But nevertheless there was something missing.
Praxis was the first conference since 2012 held in Sydney, and a valuable opportunity to explore a few significant buildings completed there in recent years. In addition to Gehry’s paper bag, Nouvel’s vertical forest and Smart Design Studio’s concrete wonderland, I went on a fringe tour of a much older but very recently endangered work of architecture, Tao Gofers’ fantastic Sirius Building. Reflecting on this tour helped me understand what was missing: in short, context. The conference was educational, sure, but it wasn’t urgent and it wasn’t that inspiring.
Much as Risk 2015 seized the zeitgeist with its examination of a profession in crisis, an ideal conference for 2017 would have been called Architecture and Politics. Urbanism and its rapidly emerging role in global politics is about as current and urgent as it gets. The fights in Sydney to protect the Sirius building, and to prevent the Packers from destroying Barangaroo, are local examples. Further afield there is the decision to fence Parliament House, the failure to implement the most important of the OVGA’s proposals for the Victorian apartment design standards, and the federal government’s lacklustre efforts in managing housing affordability. Further afield again there is the epic challenge of climate change, the sickening rise of populism, and the geographic segregation seen in Pauline Hanson’s re-emergence, the Brexit vote and the United States presidential election. If cities vote left, and small towns vote right, what does that mean for architecture?
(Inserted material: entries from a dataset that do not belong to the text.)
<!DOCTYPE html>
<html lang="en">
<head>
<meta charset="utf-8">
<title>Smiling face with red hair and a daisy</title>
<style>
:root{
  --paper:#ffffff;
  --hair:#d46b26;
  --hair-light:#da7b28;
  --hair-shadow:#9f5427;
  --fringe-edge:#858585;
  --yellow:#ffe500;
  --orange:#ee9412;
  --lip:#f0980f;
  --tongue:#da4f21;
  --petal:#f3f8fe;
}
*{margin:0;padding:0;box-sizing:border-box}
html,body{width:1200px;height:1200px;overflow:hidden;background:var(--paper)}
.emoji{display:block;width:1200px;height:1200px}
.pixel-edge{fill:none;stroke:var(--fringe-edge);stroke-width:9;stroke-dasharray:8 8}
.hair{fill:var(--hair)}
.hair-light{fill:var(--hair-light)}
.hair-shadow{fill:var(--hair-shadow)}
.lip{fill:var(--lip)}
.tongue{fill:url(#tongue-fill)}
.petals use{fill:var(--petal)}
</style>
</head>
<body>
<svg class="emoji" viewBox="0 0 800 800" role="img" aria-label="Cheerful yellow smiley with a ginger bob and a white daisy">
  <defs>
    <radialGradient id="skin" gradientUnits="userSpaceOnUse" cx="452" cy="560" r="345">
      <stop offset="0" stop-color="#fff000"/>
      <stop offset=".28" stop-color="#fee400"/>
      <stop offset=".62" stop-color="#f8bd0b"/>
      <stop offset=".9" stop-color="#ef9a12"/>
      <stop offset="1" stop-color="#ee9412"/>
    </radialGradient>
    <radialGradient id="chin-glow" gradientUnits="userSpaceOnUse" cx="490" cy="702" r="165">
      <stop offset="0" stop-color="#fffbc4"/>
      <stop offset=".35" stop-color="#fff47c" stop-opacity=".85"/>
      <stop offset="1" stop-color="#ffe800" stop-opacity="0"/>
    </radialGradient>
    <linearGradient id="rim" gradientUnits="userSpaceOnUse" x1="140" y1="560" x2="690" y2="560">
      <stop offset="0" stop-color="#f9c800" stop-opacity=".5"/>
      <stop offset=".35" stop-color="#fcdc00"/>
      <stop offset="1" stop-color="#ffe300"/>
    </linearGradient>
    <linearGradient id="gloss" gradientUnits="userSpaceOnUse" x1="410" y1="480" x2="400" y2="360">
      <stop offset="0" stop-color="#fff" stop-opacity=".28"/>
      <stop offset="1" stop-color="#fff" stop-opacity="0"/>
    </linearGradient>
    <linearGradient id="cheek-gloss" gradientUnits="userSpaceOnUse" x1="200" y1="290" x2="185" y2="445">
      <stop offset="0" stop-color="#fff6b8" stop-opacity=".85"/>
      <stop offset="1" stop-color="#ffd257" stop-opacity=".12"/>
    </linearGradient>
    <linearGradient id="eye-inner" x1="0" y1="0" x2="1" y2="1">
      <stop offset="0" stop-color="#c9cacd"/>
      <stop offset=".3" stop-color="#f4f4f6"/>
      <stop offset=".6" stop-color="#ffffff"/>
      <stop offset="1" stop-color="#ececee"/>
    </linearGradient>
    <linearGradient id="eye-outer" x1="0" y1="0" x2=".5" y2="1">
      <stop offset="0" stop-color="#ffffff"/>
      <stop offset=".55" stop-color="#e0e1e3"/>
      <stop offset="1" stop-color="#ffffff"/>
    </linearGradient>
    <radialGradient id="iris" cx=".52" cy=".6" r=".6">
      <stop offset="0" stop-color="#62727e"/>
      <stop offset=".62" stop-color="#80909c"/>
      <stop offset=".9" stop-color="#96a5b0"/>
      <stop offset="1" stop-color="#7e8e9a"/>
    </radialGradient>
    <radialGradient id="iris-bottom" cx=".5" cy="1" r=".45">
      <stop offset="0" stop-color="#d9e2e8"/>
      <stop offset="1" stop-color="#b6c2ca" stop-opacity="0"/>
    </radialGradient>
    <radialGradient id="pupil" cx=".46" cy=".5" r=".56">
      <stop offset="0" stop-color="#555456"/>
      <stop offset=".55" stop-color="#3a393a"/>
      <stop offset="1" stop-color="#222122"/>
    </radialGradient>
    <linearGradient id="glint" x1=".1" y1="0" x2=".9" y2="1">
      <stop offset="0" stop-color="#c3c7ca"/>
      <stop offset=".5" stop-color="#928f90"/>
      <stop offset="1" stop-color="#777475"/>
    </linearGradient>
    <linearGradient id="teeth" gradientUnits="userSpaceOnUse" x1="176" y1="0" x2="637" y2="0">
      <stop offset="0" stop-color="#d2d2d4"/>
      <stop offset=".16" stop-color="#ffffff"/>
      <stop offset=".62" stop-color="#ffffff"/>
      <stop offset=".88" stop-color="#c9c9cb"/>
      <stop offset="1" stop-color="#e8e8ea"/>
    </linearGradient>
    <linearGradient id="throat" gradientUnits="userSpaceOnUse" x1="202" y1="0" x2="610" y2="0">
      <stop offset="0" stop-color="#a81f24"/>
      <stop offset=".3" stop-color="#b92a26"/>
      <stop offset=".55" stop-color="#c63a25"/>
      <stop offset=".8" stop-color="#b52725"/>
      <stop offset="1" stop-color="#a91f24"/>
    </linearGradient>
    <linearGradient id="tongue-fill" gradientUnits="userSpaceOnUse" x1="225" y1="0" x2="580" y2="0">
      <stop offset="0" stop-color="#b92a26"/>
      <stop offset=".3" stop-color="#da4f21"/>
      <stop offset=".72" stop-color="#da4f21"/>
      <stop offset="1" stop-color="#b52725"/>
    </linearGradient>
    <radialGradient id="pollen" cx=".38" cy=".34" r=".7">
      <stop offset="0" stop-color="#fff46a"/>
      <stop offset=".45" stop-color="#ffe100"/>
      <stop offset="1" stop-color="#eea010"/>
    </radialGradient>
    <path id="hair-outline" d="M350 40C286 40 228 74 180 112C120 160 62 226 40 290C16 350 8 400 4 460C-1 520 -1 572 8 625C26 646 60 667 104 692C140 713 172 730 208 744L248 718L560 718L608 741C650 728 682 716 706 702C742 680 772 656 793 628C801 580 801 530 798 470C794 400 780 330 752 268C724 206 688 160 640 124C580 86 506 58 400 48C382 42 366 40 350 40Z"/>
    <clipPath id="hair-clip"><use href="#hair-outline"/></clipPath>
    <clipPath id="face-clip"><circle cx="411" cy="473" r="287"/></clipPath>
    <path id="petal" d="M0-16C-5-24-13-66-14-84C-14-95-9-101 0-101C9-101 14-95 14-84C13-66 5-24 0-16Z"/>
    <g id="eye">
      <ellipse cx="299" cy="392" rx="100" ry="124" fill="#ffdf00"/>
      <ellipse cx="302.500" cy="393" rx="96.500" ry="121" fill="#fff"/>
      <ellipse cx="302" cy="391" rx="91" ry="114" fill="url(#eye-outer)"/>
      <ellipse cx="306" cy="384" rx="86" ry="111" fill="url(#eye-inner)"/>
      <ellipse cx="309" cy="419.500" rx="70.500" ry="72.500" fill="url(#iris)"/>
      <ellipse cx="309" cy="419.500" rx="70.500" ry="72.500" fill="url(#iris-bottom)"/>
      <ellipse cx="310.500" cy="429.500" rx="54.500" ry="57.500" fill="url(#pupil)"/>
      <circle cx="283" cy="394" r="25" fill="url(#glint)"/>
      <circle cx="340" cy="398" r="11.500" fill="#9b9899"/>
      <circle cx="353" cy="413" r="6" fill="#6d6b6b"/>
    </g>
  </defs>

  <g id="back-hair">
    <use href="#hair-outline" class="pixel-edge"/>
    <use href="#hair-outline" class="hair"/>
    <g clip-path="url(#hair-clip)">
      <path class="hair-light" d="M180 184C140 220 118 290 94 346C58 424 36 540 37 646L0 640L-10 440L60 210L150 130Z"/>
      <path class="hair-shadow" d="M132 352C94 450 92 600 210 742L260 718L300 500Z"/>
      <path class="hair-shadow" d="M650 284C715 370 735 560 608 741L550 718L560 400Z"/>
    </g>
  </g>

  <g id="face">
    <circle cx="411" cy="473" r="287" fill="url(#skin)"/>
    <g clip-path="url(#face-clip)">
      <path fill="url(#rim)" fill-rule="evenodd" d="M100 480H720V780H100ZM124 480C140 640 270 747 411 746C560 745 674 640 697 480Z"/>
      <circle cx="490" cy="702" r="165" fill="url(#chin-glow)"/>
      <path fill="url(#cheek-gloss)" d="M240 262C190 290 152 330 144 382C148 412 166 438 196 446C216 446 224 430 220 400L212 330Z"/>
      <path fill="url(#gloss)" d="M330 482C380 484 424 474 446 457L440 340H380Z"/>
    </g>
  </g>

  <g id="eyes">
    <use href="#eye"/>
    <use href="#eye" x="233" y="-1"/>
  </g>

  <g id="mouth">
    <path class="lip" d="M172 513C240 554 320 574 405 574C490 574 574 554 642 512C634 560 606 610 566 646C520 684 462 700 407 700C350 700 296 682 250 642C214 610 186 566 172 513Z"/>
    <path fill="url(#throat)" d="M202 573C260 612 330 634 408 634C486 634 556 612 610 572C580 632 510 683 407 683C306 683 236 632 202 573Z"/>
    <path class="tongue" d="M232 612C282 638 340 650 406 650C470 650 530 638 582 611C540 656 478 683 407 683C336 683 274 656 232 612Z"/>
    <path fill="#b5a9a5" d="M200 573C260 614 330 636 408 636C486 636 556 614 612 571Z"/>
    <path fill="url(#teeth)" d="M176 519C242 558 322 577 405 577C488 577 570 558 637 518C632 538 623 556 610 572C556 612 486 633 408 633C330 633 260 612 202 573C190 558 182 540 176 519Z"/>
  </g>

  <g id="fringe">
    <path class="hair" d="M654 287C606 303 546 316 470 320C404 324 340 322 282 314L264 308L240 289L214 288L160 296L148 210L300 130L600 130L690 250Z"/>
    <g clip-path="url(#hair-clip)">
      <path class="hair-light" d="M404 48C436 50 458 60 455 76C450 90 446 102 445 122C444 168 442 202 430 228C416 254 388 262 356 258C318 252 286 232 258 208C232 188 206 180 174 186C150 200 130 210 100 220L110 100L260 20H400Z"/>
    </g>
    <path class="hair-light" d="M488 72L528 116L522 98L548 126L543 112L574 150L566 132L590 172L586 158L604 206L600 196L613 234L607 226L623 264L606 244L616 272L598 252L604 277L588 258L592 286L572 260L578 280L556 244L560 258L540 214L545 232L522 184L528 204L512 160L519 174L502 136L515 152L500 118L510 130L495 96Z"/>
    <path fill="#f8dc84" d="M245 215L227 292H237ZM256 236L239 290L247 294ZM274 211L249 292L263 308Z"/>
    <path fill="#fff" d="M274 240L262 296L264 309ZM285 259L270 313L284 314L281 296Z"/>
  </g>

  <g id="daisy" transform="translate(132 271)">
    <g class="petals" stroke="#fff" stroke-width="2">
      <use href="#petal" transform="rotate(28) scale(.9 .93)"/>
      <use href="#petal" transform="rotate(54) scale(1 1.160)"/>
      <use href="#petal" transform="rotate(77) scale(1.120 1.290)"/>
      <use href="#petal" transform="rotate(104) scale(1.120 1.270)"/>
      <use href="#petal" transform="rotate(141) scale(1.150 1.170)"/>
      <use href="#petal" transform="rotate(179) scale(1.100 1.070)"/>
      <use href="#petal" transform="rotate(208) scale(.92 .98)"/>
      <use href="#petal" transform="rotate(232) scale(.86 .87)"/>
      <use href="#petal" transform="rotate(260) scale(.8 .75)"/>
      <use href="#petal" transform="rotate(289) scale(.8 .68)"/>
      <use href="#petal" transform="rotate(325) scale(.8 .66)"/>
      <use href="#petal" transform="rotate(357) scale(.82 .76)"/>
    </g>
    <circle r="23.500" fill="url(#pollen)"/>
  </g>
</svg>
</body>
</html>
Maas and Mehrotra touched on politics in their presentations, and the planning supersession explored it thoroughly. But these were exceptions not the rule. Praxis did not really engage, it took the safe road our once mighty profession has always taken. Instead of examining the world, the conference looked only at practice, and only at familiar versions of it. A wasted opportunity in my book.
- Ken Maher and Helen Lochhead, creative directors; Praxis 2017 overview; accessed May 2017.
- Amy Frearson; Meditating twice a day keeps staff at Vo Trong Nghia Architects focussed, claims founder; Dezeen; May 2016.
- Value management is a term I despise by the way, a cowardly form of double speak of which Orwell would have been proud. It means, cost cutting, plain and simple. In my humble opinion, architects should never stoop to using it.
- Katelin Butler; Artisinal values: Fish Creek House; ArchitectureAU; June 2017.
- Sirius Building by Tao Gofers; photo by Katherine Lu.
- Crystal Houses by MVRDV; photo by Daria Scagliola and Stijn Brakkee; sourced from ArchDaily.
- London School of Economics Student Centre by O’Donnell and Tuomey Architects; photo by Alex Bland.
- Bamboo Wing by Vo Trong Nghia; photo by Hiroyuki Oki.
- GASP! by Room 11; photo by Ben Hosking.
- Park Lane House by Kennedy Nolan; photo by Derek Swalwell.